* Exercise goal *
With "part" as the search word, show every line of the material that has it.

___ Data supplied

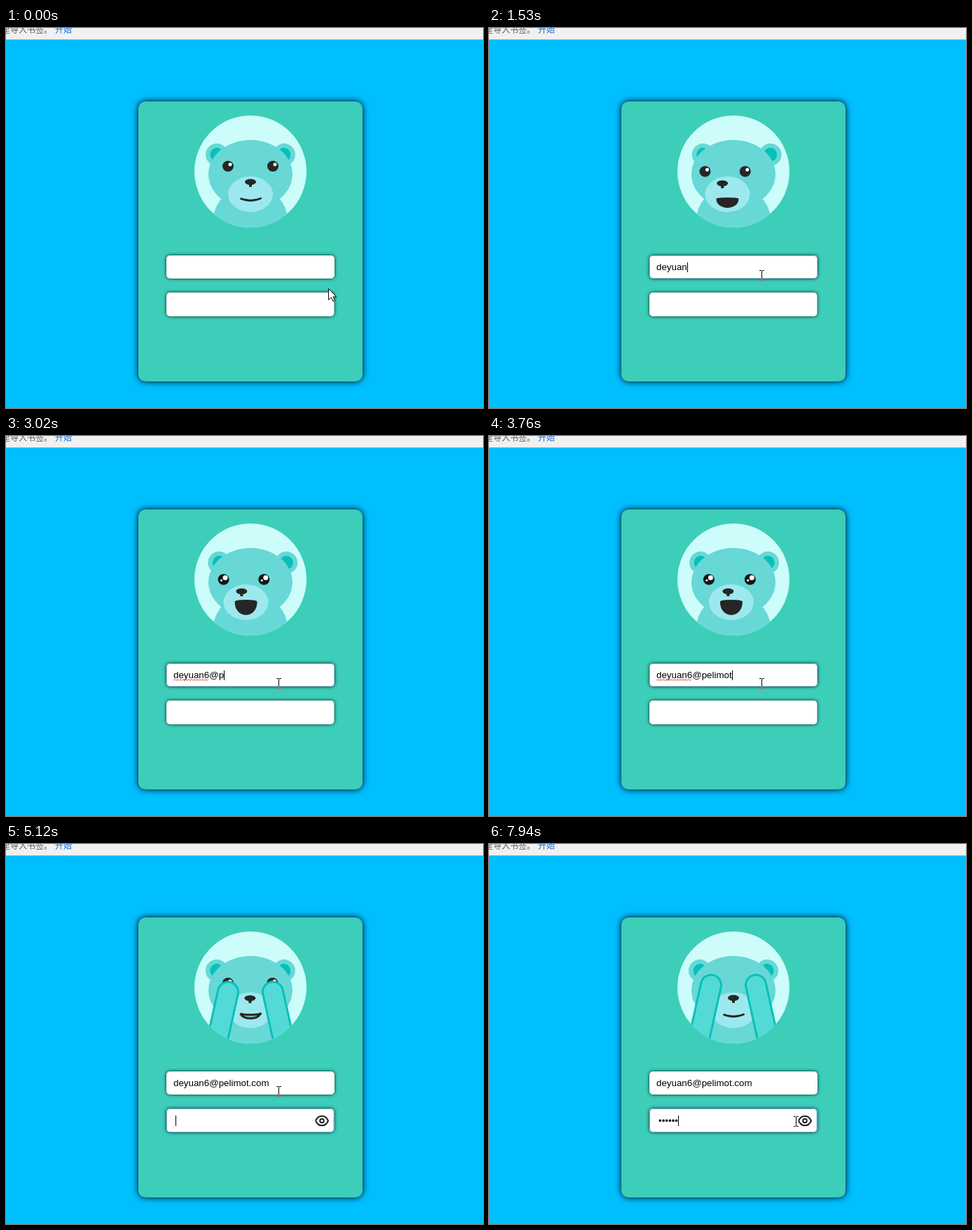
Recreate the animation shown at these times as an HTML page with a canvas. Size 681x543 px, loop 7990 ms.

```html
<!DOCTYPE html>
<html lang="zh">
<head>
<meta charset="utf-8">
<title>Bear login</title>
<style>
html, body { margin: 0; width: 100%; height: 100%; overflow: hidden; background: #00bfff; }
canvas { display: block; }
</style>
</head>
<body>
<canvas id="stage" width="681" height="543"></canvas>
<script>
const ctx = document.getElementById('stage').getContext('2d');
const LOOP = 7990;
const SANS = '13.333px "Liberation Sans", Arial, sans-serif';
const CJK = '12px "Noto Sans CJK SC", "Noto Sans CJK", "Noto Sans", sans-serif';

const EMAIL = 'deyuan6@pelimot.com';
const EMAIL_KEYS = [840, 960, 1090, 1210, 1340, 1470, 1670, 2140, 2860, 3250,
  3340, 3440, 3540, 3630, 3720, 3950, 4130, 4240, 4360];
const PASS_KEYS = [6080, 6170, 6340, 6570, 6760, 6940];
const FOCUS_EMAIL = 370, FOCUS_PASS = 4840, AT_TYPED = 2140;

const DARK = '#262626', FUR = '#67d8d6', TEAL = '#08c0ba', MUZZLE = '#9de8ee';

// Mouth: corner y, upper depth, lower depth, control spread
const SMILE = [243.5, 4, 4, 0.4];
const MEDIUM = [244, -0.5, 15.3, 1];
const LARGE = [237, -2, 23, 1];

const clamp = v => Math.max(0, Math.min(1, v));
const lerp = (a, b, k) => a + (b - a) * k;
const part = (t, start, len) => clamp((t - start) / len);
const easeOut = p => 1 - (1 - p) * (1 - p);
const easeBoth = p => p * p * (3 - 2 * p);
const typed = (keys, t) => keys.filter(k => k <= t).length;
const mix = (a, b, k) => a.map((v, i) => lerp(v, b[i], k));

function ellipse(x, y, rx, ry, color) {
  ctx.fillStyle = color;
  ctx.beginPath();
  ctx.ellipse(x, y, rx, ry, 0, 0, Math.PI * 2);
  ctx.fill();
}

function panel(x, y, w, h, r, color, blur, shade) {
  ctx.save();
  ctx.shadowColor = shade;
  ctx.shadowBlur = blur;
  ctx.fillStyle = color;
  ctx.beginPath();
  ctx.roundRect(x, y, w, h, r);
  ctx.fill();
  ctx.restore();
}

function drawPage() {
  ctx.fillStyle = '#00bfff';
  ctx.fillRect(0, 0, 681, 543);
  ctx.fillStyle = '#f1f1f1';
  ctx.fillRect(0, 0, 681, 16);
  ctx.fillStyle = '#b4b8ba';
  ctx.fillRect(0, 16, 681, 1);
  ctx.font = CJK;
  ctx.fillStyle = '#555';
  ctx.fillText('里导入书签。', -6, 7);
  ctx.fillStyle = '#1566d6';
  ctx.fillText('开始', 70, 7);
  panel(189, 105, 320, 400, 10, '#3cceb9', 10, '#000');
}

function drawEye(x, y, glee) {
  ellipse(x, y, 8, 7.8, glee > 0.5 ? '#141414' : DARK);
  ellipse(x + lerp(3, 2.5, glee), y - 2.5, lerp(2.5, 3.5, glee), lerp(2.5, 3.5, glee), '#fff');
  if (glee > 0.05) ellipse(x - 3, y + 1.3, 1.5 * glee, 1.5 * glee, '#fff');
}

function drawMouth(x, shape, fill) {
  const [y, up, low, spread] = shape, w = 14.5, c = w * spread;
  ctx.beginPath();
  ctx.moveTo(x - w, y);
  ctx.bezierCurveTo(x - c, y + up, x + c, y + up, x + w, y);
  ctx.bezierCurveTo(x + c, y + low, x - c, y + low, x - w, y);
  ctx.fillStyle = DARK;
  ctx.globalAlpha = fill;
  ctx.fill();
  ctx.globalAlpha = 1;
  ctx.strokeStyle = DARK;
  ctx.lineWidth = 3;
  ctx.lineJoin = 'round';
  ctx.stroke();
}

function drawPaw(side, drop) {
  ctx.save();
  ctx.translate(349 + side * 32, 201.5 + drop);
  ctx.rotate(-side * 12.5 * Math.PI / 180);
  ctx.beginPath();
  ctx.roundRect(-14.5, -14.5, 29, 140, 14.5);
  ctx.fillStyle = '#53dad7';
  ctx.fill();
  ctx.strokeStyle = TEAL;
  ctx.lineWidth = 3;
  ctx.stroke();
  ctx.restore();
}

function drawBear(t) {
  // Gaze follows the typed length, each key easing in
  const n = EMAIL_KEYS.reduce((sum, k) => sum + easeOut(part(t, k, 170)), 0);
  const rest = 1 - easeOut(part(t, FOCUS_PASS, 490));
  const look = easeBoth(part(t, FOCUS_EMAIL, 310)) * rest;
  const glee = easeOut(part(t, AT_TYPED, 180)) * rest;
  const shift = (-12 + 0.62 * n) * look;
  const eyeY = 197.5 + 7.5 * look;
  const farEye = (-7 + 0.009 * n * n) * look;
  const noseX = 349 + (-21 + 0.93 * n) * look;
  const noseY = 220 + 2 * look;
  const ear = (7 - 0.41 * n) * look;

  ellipse(349, 205, 80, 80, '#cdfdfb');
  for (const x of [301, 397]) {
    ellipse(x + ear, 181, 16, 16, FUR);
    ellipse(x + ear, 181, 9.5, 10, TEAL);
  }
  ctx.save();
  ctx.beginPath();
  ctx.arc(349, 205, 80, 0, Math.PI * 2);
  ctx.clip();
  ellipse(349, 275, 53, 50, FUR);
  ellipse(349, 209, 60, 49, FUR);
  drawEye(317 + shift, eyeY, glee);
  drawEye(381 + shift + farEye, eyeY, glee);
  ellipse(349 + shift, 237.5, 32, 25.5, MUZZLE);
  ellipse(noseX, noseY, 8, 4.2, DARK);
  ctx.fillRect(noseX - 2, noseY, 4, 7);
  drawMouth(349 + shift, mix(mix(SMILE, MEDIUM, look), LARGE, glee), look);
  if (t >= 4860) {
    const drop = 100 * (1 - easeOut(part(t, 4860, 380)));
    drawPaw(-1, drop);
    drawPaw(1, drop);
  }
  ctx.restore();
}

function drawCaret(x, y, h, t, start, keys) {
  const last = keys.filter(k => k <= t).pop() || start;
  if (Math.floor((t - last) / 500) % 2) return;
  ctx.fillStyle = '#000';
  ctx.fillRect(Math.round(x), y, 1, h);
}

function drawSquiggle(x0, x1, y) {
  ctx.beginPath();
  for (let x = x0, i = 0; x <= x1; x += 2, i++) ctx.lineTo(x, y + (i % 2 ? -1 : 1));
  ctx.strokeStyle = '#e03030';
  ctx.lineWidth = 1;
  ctx.stroke();
}

function drawEyeIcon() {
  ctx.strokeStyle = '#222';
  ctx.lineWidth = 2;
  ctx.beginPath();
  ctx.moveTo(442, 395.5);
  ctx.bezierCurveTo(446, 386.5, 456, 386.5, 460, 395.5);
  ctx.bezierCurveTo(456, 404.5, 446, 404.5, 442, 395.5);
  ctx.stroke();
  ctx.beginPath();
  ctx.arc(451, 395.5, 2.8, 0, Math.PI * 2);
  ctx.stroke();
}

function focusEdge(x, y, w, h, color) {
  ctx.strokeStyle = color;
  ctx.lineWidth = 1;
  ctx.beginPath();
  ctx.roundRect(x + 0.5, y + 0.5, w - 1, h - 1, 4.5);
  ctx.stroke();
}

function drawForm(t) {
  const onEmail = t >= FOCUS_EMAIL && t < FOCUS_PASS, onPass = t >= FOCUS_PASS;
  panel(229, 325, 240, 33, 5, '#fff', 5, 'rgba(0,0,0,.85)');
  panel(229, 378, 239.5, 34, 5, '#fff', 5, 'rgba(0,0,0,.85)');
  if (onEmail) focusEdge(229, 325, 240, 33, 'rgba(70,110,200,.45)');
  if (onPass) focusEdge(229, 378, 239.5, 34, 'rgba(40,130,220,.6)');

  ctx.font = SANS;
  ctx.fillStyle = '#000';
  const mail = EMAIL.slice(0, typed(EMAIL_KEYS, t));
  ctx.fillText(mail, 239, 346);
  const mailEnd = 239 + ctx.measureText(mail).width;
  if (onEmail) {
    if (t >= AT_TYPED) drawSquiggle(239, 290, 348.5);
    drawCaret(mailEnd, 335, 14, t, FOCUS_EMAIL, EMAIL_KEYS);
  }
  if (onPass) {
    const dots = '•'.repeat(typed(PASS_KEYS, t));
    ctx.fillStyle = '#000';
    ctx.fillText(dots, 242, 400);
    drawCaret(242 + ctx.measureText(dots).width, 388, 15, t, FOCUS_PASS, PASS_KEYS);
    drawEyeIcon();
  }
}

function drawArrow(x, y) {
  ctx.save();
  ctx.translate(x + 0.5, y + 0.5);
  ctx.beginPath();
  [[0, 0], [0, 16], [4, 12.5], [6.5, 18], [9, 17], [6.5, 11.5], [11, 11.5]]
    .forEach(p => ctx.lineTo(...p));
  ctx.closePath();
  ctx.fillStyle = '#fff';
  ctx.fill();
  ctx.strokeStyle = '#000';
  ctx.lineWidth = 1;
  ctx.lineJoin = 'miter';
  ctx.stroke();
  ctx.restore();
}

// The text pointer inverts what lies below it
function drawBeam(x, y) {
  ctx.save();
  ctx.globalCompositeOperation = 'difference';
  ctx.fillStyle = '#fff';
  ctx.fillRect(x, y - 6, 1, 13);
  for (const dy of [-7, 7]) {
    ctx.fillRect(x - 3, y + dy, 3, 1);
    ctx.fillRect(x + 1, y + dy, 3, 1);
  }
  ctx.restore();
}

function drawPointer(t) {
  const a = easeBoth(part(t, 20, 310)), b = easeBoth(part(t, 7470, 450));
  const x = Math.round(lerp(lerp(460, 389, a), 438, b));
  const y = Math.round(lerp(lerp(372, 353, a), 396, b));
  const inField = (y >= 325 && y < 358) || (y >= 378 && y < 412);
  (inField ? drawBeam : drawArrow)(x, y);
}

function frame(now) {
  const t = now % LOOP;
  drawPage();
  drawBear(t);
  drawForm(t);
  drawPointer(t);
}

let begin;
function tick(now) {
  if (begin === undefined) begin = now;
  frame(now - begin);
  requestAnimationFrame(tick);
}
frame(0);
requestAnimationFrame(tick);
</script>
</body>
</html>
```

______

* Response below *
const part = (t, start, len) => clamp((t - start) / len);
  const n = EMAIL_KEYS.reduce((sum, k) => sum + easeOut(part(t, k, 170)), 0);
  const rest = 1 - easeOut(part(t, FOCUS_PASS, 490));
  const look = easeBoth(part(t, FOCUS_EMAIL, 310)) * rest;
  const glee = easeOut(part(t, AT_TYPED, 180)) * rest;
    const drop = 100 * (1 - easeOut(part(t, 4860, 380)));
  const a = easeBoth(part(t, 20, 310)), b = easeBoth(part(t, 7470, 450));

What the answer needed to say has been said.